US Ambassador to Kenya Margaret Whitman said the pact between Kakamega County and Regen Organics is an example of successful public, private partnerships.
Whitman welcomed the move to construct the fertilizer plant saying food production will improve in the region.
“This project will contribute significantly to economic growth and also put valuable agricultural input such as fertilizer and animal input,” Whitman said.
Barasa said that with rapid urbanization, generation of waste is increasing at an alarming rate.
“Kakamega and Mumias towns alone generate upwards of 2,400 tonnes of waste per day,” Barasa said.
This, even as the county has a capacity of mopping just about 1200 tonnes of solid waste per day.
Finer details show that the plant will convert organic waste which includes food waste, fodder, sludge, agricultural waste, byproducts of seafood to produce animal feed and fertilizer.
The factory will have a capacity of 36,000 tonnes of organic waste collected from Kakamega County and its environs.
Once the plant becomes functional, it is projected that the waste will be converted into an upwards of 7,000 tonnes of organic fertilizer annually.
This plan will also save residents from the effects of environment pollution, as the waste is put into better use.
Regen Organics Managing Director Michael Lwoyelo said that the project will help increase yields and also mitigate climate change effects.
“Regen Organics collects organic waste and converts it into valuable agricultural inputs for productive farming,”Lwoyelo said.
This, he said includes organic fertilizer for horticulture and staple crops, insect protein for livestock feeds and green energy for equipment.
Vihiga County Governor Wilber Ottichilo lauded the County and US partnership for implementing an environmentally friendly project.
Ottichilo said that the fertilizers will improve farmers’ yields in the 14 counties.
“As the Council of Governors we are going to support this noble initiative because waste management is our biggest problem especially in urban areas,” Ottichilo said.
Ottichilo is also the chair of the environment committee in the council of governors said consistent use of inorganic fertilizer has caused acidity to soils.
This, he said has seen reduction in production of food; hence the need to adopt organic fertilizer plant in other regions.
“We must ensure all methane produced from our waste is not allowed into the atmosphere, instead it will be processed into organic fertilizer which will improve agricultural production,” he said.
Regen Organics which is also a founding partner of Sanergy Collaborative prides itself in safely removing organic waste generated in cities and their environs, and converting it into valuable products.

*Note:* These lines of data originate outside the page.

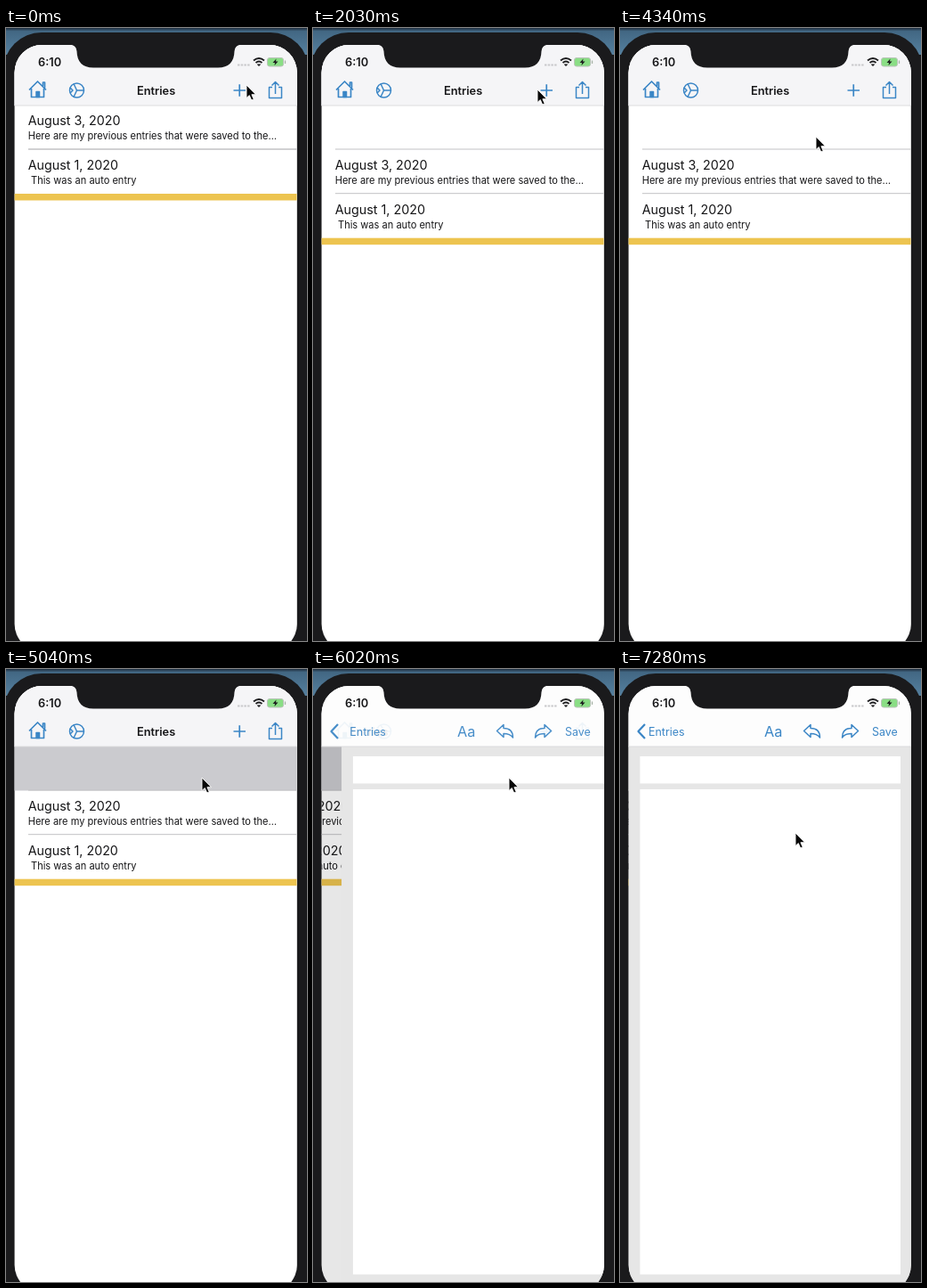
An HTML page for the animation above (7.42 s loop, 338x688 px).

```html
<!DOCTYPE html>
<html lang="en">
<head>
<meta charset="utf-8">
<style>
html, body { margin: 0; width: 100%; height: 100%; overflow: hidden; background: #1a1a1c; }
svg { display: block; width: 338px; height: 688px; font-family: Inter, sans-serif; filter: blur(.4px); }
text { fill: #161618; }
.day { font-size: 14.3px; }
.note { font-size: 11.07px; }
.nav { font-size: 12.45px; }
.bold { font-weight: 600; }
.blue { fill: #3b86c6; }
.icon { fill: none; stroke: #3b86c6; stroke-width: 1.5; stroke-linejoin: round; }
.rule { stroke: #c2c2c4; }
</style>
</head>
<body>
<svg viewBox="0 0 338 688">
  <defs>
    <linearGradient id="desk" x2="0" y2="1">
      <stop stop-color="#1d2c3c"/><stop offset=".12" stop-color="#426783"/><stop offset="1" stop-color="#55809f"/>
    </linearGradient>
    <clipPath id="screen"><rect x="9.600" y="19" width="317.200" height="681" rx="31"/></clipPath>
    <path id="arrow" d="M206.500 69.500L214 62.500V66.500C221 66.500 224.500 70 224.500 77C222 73.500 219 72.500 214 72.500V76.500Z"/>
  </defs>

  <rect width="338" height="30" fill="url(#desk)"/>
  <rect x="-3" y="5" width="343" height="730" rx="43" fill="#1a1a1c"/>

  <g clip-path="url(#screen)">
    <rect x="9" y="19" width="318" height="669" fill="#fff"/>

    <g id="list">
      <rect id="selection" x="9" y="87" width="318" height="49.500" fill="#cbcbcf"/>
      <path class="rule" d="M25 136H327"/>
      <g id="rows">
        <text class="day" x="24.700" y="109">August 3, 2020</text>
        <text class="note" x="24.700" y="125">Here are my previous entries that were saved to the…</text>
        <path class="rule" d="M25 136H327"/>
        <text class="day" x="24.700" y="159">August 1, 2020</text>
        <text class="note" x="28" y="175">This was an auto entry</text>
        <rect x="9" y="186" width="318" height="7.500" fill="#edc450"/>
      </g>
    </g>
    <rect id="dim" x="9" y="87" width="318" height="601"/>

    <g id="editor">
      <rect x="9.600" y="87" width="318" height="612" fill="#e6e6e6"/>
      <path d="M22.500 98H315V128.500H22.500ZM22.500 135H315V679.500H22.500Z" fill="#fff"/>
    </g>

    <rect x="9" y="19" width="318" height="68" fill="#fdfdfd"/>
    <rect id="tint" x="9" y="19" width="318" height="68" fill="#f5f5f7"/>
    <path d="M9 87H327" stroke="#dcdcde"/>

    <g id="listNav" class="icon">
      <path d="M26 69.500L35.500 60L45 69.500M28.500 68V77.500H42.500V68M41.500 65V61H43.500V68" stroke-width="1.700"/>
      <path d="M34 77.500V71.500H37.500V77.500Z" fill="#3b86c6"/>
      <circle cx="79.500" cy="70" r="8"/>
      <path d="M76 62.500L79.500 70L76 77.500M79.500 70H87.500M72 67L75 70L72 73"/>
      <path id="plus" d="M255.500 70H269M262.250 63.250V76.750" stroke-width="1.700"/>
      <path d="M299 66.500H295.500V78.500H309.500V66.500H306M302.500 74V61M298.500 64.500L302.500 60.500L306.500 64.500"/>
    </g>
    <g id="editorNav">
      <path class="icon" d="M28 62L20.500 70L28 78" style="stroke-width:2.200"/>
      <text class="blue" x="162" y="75.500" font-size="16.300">Aa</text>
      <use href="#arrow" class="icon"/>
      <use href="#arrow" class="icon" transform="translate(474) scale(-1 1)"/>
      <text class="blue" x="283" y="74.500" font-size="12.450">Save</text>
    </g>
    <g id="title">
      <text id="titleBold" class="bold" y="74.500" font-size="12.800">Entries</text>
      <text id="titleBlue" class="nav blue" y="74.500">Entries</text>
    </g>

    <text class="bold" x="36" y="42.500" font-size="12.800">6:10</text>
    <path d="M260 41.500H274" stroke="#c9c9cc" stroke-width="2" stroke-dasharray="2.500 1.200"/>
    <g fill="none" stroke="#1c1c1e" stroke-width="1.800">
      <path d="M278 36.500Q284 31.500 290 36.500M280.500 39Q284 36 287.500 39"/>
      <path d="M282.500 40.500L284 42L285.500 40.500" stroke-width="1.500"/>
    </g>
    <rect x="293.500" y="33.500" width="18" height="9.500" rx="2.500" fill="#8ade85" stroke="#b9c4b9"/>
    <path d="M313.500 36.500V40" stroke="#a9b4a9" stroke-width="1.300"/>
    <path d="M303.500 34.500L299.500 39H302L301.500 42L305.500 37.500H303Z" fill="#1c1c1e"/>
    <path d="M71 18.500Q79 19 79.500 26Q80 44.500 98 44.500H238Q256 44.500 256.500 26Q257 19 265 18.500Z" fill="#1a1a1c"/>
  </g>

  <path id="pointer" d="M0 0V14.500L3.300 11.600L5.700 17L8.200 15.900L5.900 10.700H10.500Z" fill="#080808" stroke="#fff" stroke-width=".9"/>
</svg>

<script>
const LOOP = 7420, STEP = 70, WIDTH = 317;
const el = Object.fromEntries([...document.querySelectorAll('[id]')].map(e => [e.id, e]));

// Pointer stops: time, x, y
const stops = [
  [0, 270, 64], [980, 252, 69], [2240, 252, 69], [3080, 237, 91], [3360, 237, 91],
  [3780, 220, 122], [6160, 220, 122], [7280, 197, 184], [LOOP, 197, 184]
];

const ramp = (t, from, to) => Math.min(1, Math.max(0, (t - from) / (to - from)));
const smooth = x => x * x * (3 - 2 * x);
const mix = (a, b, k) => a + (b - a) * k;
const move = (e, x, y = 0) => e.setAttribute('transform', `translate(${x.toFixed(2)} ${y.toFixed(2)})`);
const fade = (e, opacity) => e.setAttribute('opacity', opacity.toFixed(3));

// Critically damped spring
function pushProgress(t) {
  const s = Math.max(0, t - 5036) * 0.00439;
  return t > 7000 ? 1 : 1 - (1 + s) * Math.exp(-s);
}

function draw(t) {
  const i = stops.findIndex(s => s[0] > t);
  const [a, b] = [stops[i - 1], stops[i]];
  const k = smooth(ramp(t, a[0], b[0]));
  move(el.pointer, mix(a[1], b[1], k), mix(a[2], b[2], k));

  // Tapping plus inserts an empty row at the top
  fade(el.plus, 1 - 0.8 * (ramp(t, 1050, 1190) - ramp(t, 1400, 1750)));
  move(el.rows, 0, 49.7 * smooth(ramp(t, 1330, 2030)));
  fade(el.selection, t >= 4900 ? 1 : 0);

  // Opening the row pushes the editor over the list
  const p = pushProgress(t);
  move(el.list, -0.3 * WIDTH * p);
  move(el.editor, WIDTH * (1 - p));
  fade(el.dim, 0.1 * p);
  fade(el.tint, 1 - p);
  fade(el.listNav, 1 - p);
  fade(el.editorNav, p);
  move(el.title, mix(147, 32, p ** 1.15));
  fade(el.titleBold, 1 - p);
  fade(el.titleBlue, p);
}

function tick() {
  const t = performance.now() % LOOP;
  draw(Math.floor(t / STEP) * STEP);
  requestAnimationFrame(tick);
}
tick();
</script>
</body>
</html>
```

Further, the company processes 60,000 tonnes of waste annually, and utilizes solar power and renewable fuels to produce 8,500tonnes of organic fertilizer.